### YOUR OBJECTIVE
Report each line of the records below that holds the word "cell".

[Stored data]
====================
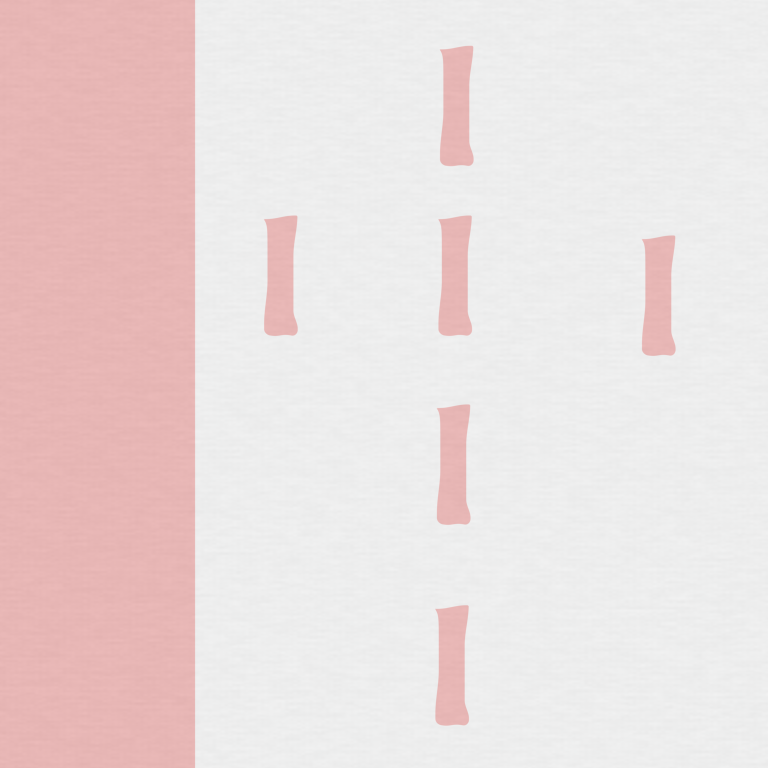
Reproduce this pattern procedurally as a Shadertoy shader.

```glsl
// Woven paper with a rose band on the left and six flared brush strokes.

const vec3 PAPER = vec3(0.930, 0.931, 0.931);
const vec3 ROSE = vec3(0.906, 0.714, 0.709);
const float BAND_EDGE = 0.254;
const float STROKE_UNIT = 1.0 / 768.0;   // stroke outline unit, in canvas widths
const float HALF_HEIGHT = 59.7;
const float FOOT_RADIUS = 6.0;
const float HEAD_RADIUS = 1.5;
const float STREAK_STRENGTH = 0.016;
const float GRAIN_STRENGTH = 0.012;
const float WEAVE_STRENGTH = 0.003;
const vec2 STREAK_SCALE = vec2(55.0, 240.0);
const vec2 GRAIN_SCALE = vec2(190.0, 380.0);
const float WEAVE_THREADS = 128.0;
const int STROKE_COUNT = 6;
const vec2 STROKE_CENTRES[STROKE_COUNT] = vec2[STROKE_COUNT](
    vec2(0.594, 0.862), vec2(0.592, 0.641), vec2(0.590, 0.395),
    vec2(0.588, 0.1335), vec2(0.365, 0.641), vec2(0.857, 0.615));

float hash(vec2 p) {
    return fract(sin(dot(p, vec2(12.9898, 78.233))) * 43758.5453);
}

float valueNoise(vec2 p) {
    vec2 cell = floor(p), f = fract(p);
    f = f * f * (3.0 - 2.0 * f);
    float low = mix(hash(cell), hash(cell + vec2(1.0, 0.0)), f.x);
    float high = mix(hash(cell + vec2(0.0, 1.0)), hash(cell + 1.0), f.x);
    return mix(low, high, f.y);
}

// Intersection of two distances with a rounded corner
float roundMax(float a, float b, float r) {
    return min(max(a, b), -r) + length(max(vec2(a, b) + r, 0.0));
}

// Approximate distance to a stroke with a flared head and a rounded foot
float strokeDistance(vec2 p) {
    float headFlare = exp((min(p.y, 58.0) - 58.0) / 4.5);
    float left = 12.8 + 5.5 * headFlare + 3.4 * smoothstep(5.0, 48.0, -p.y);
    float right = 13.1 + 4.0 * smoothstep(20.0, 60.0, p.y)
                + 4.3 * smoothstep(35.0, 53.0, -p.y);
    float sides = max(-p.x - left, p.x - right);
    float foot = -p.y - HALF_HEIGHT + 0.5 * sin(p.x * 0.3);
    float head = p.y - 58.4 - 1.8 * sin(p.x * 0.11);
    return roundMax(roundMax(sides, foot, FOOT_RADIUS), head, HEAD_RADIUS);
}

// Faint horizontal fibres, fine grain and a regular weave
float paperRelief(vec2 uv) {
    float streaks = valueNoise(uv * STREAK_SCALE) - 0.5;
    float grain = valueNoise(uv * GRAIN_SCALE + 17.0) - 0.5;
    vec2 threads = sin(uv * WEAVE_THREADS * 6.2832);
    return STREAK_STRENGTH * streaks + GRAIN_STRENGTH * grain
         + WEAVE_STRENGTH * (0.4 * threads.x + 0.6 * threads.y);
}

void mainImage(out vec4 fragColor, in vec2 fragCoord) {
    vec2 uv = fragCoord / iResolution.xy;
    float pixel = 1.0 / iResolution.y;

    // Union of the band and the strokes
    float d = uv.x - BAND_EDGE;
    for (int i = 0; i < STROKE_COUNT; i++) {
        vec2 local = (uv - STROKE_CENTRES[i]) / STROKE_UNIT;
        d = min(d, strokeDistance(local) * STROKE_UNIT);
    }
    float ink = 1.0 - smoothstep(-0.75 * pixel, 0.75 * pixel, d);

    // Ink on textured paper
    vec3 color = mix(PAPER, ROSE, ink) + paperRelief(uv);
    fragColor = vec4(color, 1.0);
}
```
====================
### RESULT OF THE TASK
    vec2 cell = floor(p), f = fract(p);
    float low = mix(hash(cell), hash(cell + vec2(1.0, 0.0)), f.x);
    float high = mix(hash(cell + vec2(0.0, 1.0)), hash(cell + 1.0), f.x);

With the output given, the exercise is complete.